But I had to plan this. I knew I wasn’t going to be able to eat a bowl of what looks like regurgitated baby food without some accompanying disguise. Headed up the far end of the supermarket for a packet of frozen mixed berries, from Chile mind you, what’s wrong with good Aussie berries, doesn’t anyone do frozen Aussie berries? I’d prefer to buy local fresh berries, but in the quantities I need I’ll never be able to afford to keep up the supply, so frozen berries it is from the other side of the world.

Armed with berry disguise and a sachet of triple berry oats, I ventured where I had not gone for well over sixty years. The ping of the microwave announced the beginning of the experiment, so with stoic gusto I tucked in and polished off the lot in about sixty seconds. Despite my initial scepticism I have to admit it was actually palatable. Not as satisfying as vegemite on toast, but it did actually fill the hole and I wasn’t hungry again until lunchtime, which presumably is the whole point of breakfast anyway.

They haven’t been on special again, but I have been back to buy a second packet, and am now nearly due for the third, so the experiment must’ve worked. Somehow I managed to break through the psychological or physiological or whatever barrier was preventing me from evaluating where the refusal came from and how to overcome it.

Maybe I should make a list of all the other areas in my life where some supposedly invisible barrier causes me to see the task as a hill too hard to climb which then prevents me from moving forward. Now, that would include writing first and foremost, attending meetings, writing, filling in business credit application forms, cleaning windows, writing, reading and understanding TV, DVD and sound system instruction manuals, exploring the capabilities of my computer that after all these years still remain a mystery, painting the spare bedroom, laundry and loo, the last rooms which have never been repainted since moving here in ’95, the list could be rather extensive if I thought about it long enough. Oh yeah, then there’s writing, the biggest brick wall of all to clamber over.

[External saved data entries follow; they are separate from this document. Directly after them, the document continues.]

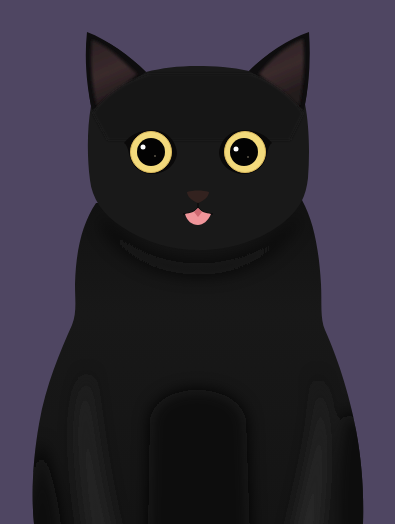
<!DOCTYPE html>
<html lang="en">
<head>
<meta charset="utf-8">
<title>Black cat with its tongue out</title>
<style>
:root {
  --wall: #4f4662;
  --fur: #191919;
  --fur-dark: #111111;
  --fur-light: #2a2a2a;
  --ear-rim: #0e0d0e;
  --ear-inner: #3a2a2c;
  --iris: #f3da7c;
  --iris-edge: #dcb95c;
  --pupil: #030303;
  --nose: #33221f;
  --tongue: #f0959a;
  --tongue-shade: #cf6a72;
}
html, body { margin: 0; width: 395px; height: 524px; overflow: hidden; background: var(--wall); }
svg { display: block; }
.fur { fill: var(--fur); }
.ear-rim { fill: var(--ear-rim); }
.eye-rim { fill: #0a0909; }
.iris { fill: var(--iris); stroke: var(--iris-edge); stroke-width: 1; }
.pupil { fill: var(--pupil); }
.glint { fill: #fff; }
.glint-soft { fill: #5a5548; }
.nose { fill: var(--nose); }
.tongue { fill: var(--tongue); }
.tongue-shade { fill: var(--tongue-shade); }
</style>
</head>
<body>
<svg width="395" height="524" viewBox="0 0 395 524" role="img" aria-label="Black cat with yellow eyes and its tongue out, on a purple background">
  <defs>
    <linearGradient id="body-tone" x1="0" y1="0" x2="0" y2="1">
      <stop offset="0" stop-color="#121212"/>
      <stop offset="0.35" stop-color="#181818"/>
      <stop offset="1" stop-color="#141414"/>
    </linearGradient>
    <linearGradient id="ear-tone" x1="0" y1="0" x2="0.3" y2="1">
      <stop offset="0" stop-color="#2a2022"/>
      <stop offset="0.55" stop-color="#3a2a2c"/>
      <stop offset="1" stop-color="#211a1b"/>
    </linearGradient>
    <filter id="fuzzy-edge" x="-5%" y="-5%" width="110%" height="110%"><feGaussianBlur stdDeviation="0.6"/></filter>
    <filter id="soft" x="-50%" y="-50%" width="200%" height="200%"><feGaussianBlur stdDeviation="8"/></filter>
    <filter id="ear-soft" x="-20%" y="-20%" width="140%" height="140%"><feGaussianBlur stdDeviation="1.5"/></filter>
    <path id="body-shape" d="M96 203C82 224 76 250 75 284C75 300 77 312 72 325C60 352 46 384 39 424C33 458 31 494 34 524H363C364 494 362 462 356 430C349 392 336 354 325 330C320 318 322 304 321 284C319 250 314 222 302 200Z"/>
    <clipPath id="body-clip"><use href="#body-shape"/></clipPath>
    <g id="eye">
      <path class="eye-rim" d="M-28 -9C-22 -17 -12 -22 0 -22C14 -22 24 -12 25 1C24 14 12 22 0 22C-12 22 -21 14 -23 2C-24 -3 -25 -7 -28 -9Z"/>
    </g>
  </defs>

  <rect width="395" height="524" fill="var(--wall)"/>

  <g id="body">
    <use href="#body-shape" fill="url(#body-tone)" filter="url(#fuzzy-edge)"/>
    <g clip-path="url(#body-clip)">
      <g filter="url(#soft)">
        <path d="M150 420C156 380 238 380 246 420L250 540H148Z" fill="var(--fur-dark)"/>
        <path d="M88 372C72 400 72 450 86 540H118C100 470 96 420 88 372Z" fill="var(--fur-light)" opacity="0.7"/>
        <path d="M316 372C322 410 306 470 290 540H322C328 470 332 410 316 372Z" fill="var(--fur-light)" opacity="0.85"/>
        <path d="M40 440C50 470 60 500 62 540H20Z" fill="#0f0f0f"/>
        <path d="M345 410C336 450 334 500 336 540H375V430Z" fill="#0f0f0f"/>
        <path d="M100 214C130 252 168 262 198 262C232 262 272 250 300 212L296 226C270 262 236 276 198 276C164 276 126 262 104 230Z" fill="#0b0b0b" opacity="0.7"/>
      </g>
    </g>
  </g>

  <g id="head">
    <path class="fur" filter="url(#fuzzy-edge)" d="M88 34C85 60 88 88 91 106C87 128 87 158 90 180C92 198 102 214 122 227C146 243 172 250 200 250C230 250 262 240 284 222C300 209 306 196 308 178C310 152 309 124 305 104C309 84 310 58 308 34C290 39 266 54 249 71C232 67 214 66 197 66C178 66 162 68 146 72C130 56 108 40 88 34Z"/>
    <g id="ears">
      <path class="ear-rim" filter="url(#fuzzy-edge)" d="M87 32C84 60 87 88 92 110C108 98 126 84 146 72C130 56 108 40 87 32Z"/>
      <path class="ear-rim" filter="url(#fuzzy-edge)" d="M309 32C311 60 309 86 304 110C290 98 270 82 249 71C266 54 288 39 309 32Z"/>
      <path fill="url(#ear-tone)" filter="url(#ear-soft)" d="M92 40C90 62 92 86 97 106C110 98 124 86 137 74C122 60 108 46 92 40Z"/>
      <path fill="url(#ear-tone)" filter="url(#ear-soft)" d="M303 39C305 62 303 86 299 106C286 98 272 86 259 74C272 58 286 46 303 39Z"/>
      <path class="fur" filter="url(#ear-soft)" d="M93 113C104 96 124 82 150 74L250 74C274 82 292 97 303 113L290 140H108Z"/>
    </g>
    <g id="eyes">
      <use href="#eye" x="152" y="152"/>
      <use href="#eye" transform="translate(244 152) scale(-1 1)"/>
      <circle class="iris" cx="151" cy="152" r="20.5"/>
      <circle class="iris" cx="245" cy="152" r="20.5"/>
      <circle class="pupil" cx="151" cy="152" r="14"/>
      <circle class="pupil" cx="244" cy="152" r="14"/>
      <circle class="glint" cx="143" cy="147" r="2.5"/>
      <circle class="glint" cx="236" cy="149" r="2.5"/>
      <circle class="glint-soft" cx="155" cy="156" r="1"/>
      <circle class="glint-soft" cx="248" cy="157" r="1"/>
    </g>
    <g id="muzzle">
      <path class="nose" d="M187 192C193 190 203 190 209 192C209 197 203 201 198 203C193 201 187 197 187 192Z"/>
      <path d="M198 203V209M183 214C189 214 195 212 198 208C201 212 207 214 213 214" fill="none" stroke="#0c0b0b" stroke-width="1.5"/>
      <path class="tongue" d="M185 214C190 213 195 212 198 208C201 212 206 213 211 214C208 221 203 225 198 225C192 225 187 221 185 214Z"/>
      <path class="tongue-shade" d="M194 212L198 208L202 212L198 217Z"/>
    </g>
  </g>
</svg>
</body>
</html>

Well, it might have taken more than sixty years to conquer the oatmeal barrier, so while there’s life there’s hope, but then again, you can’t rush these things.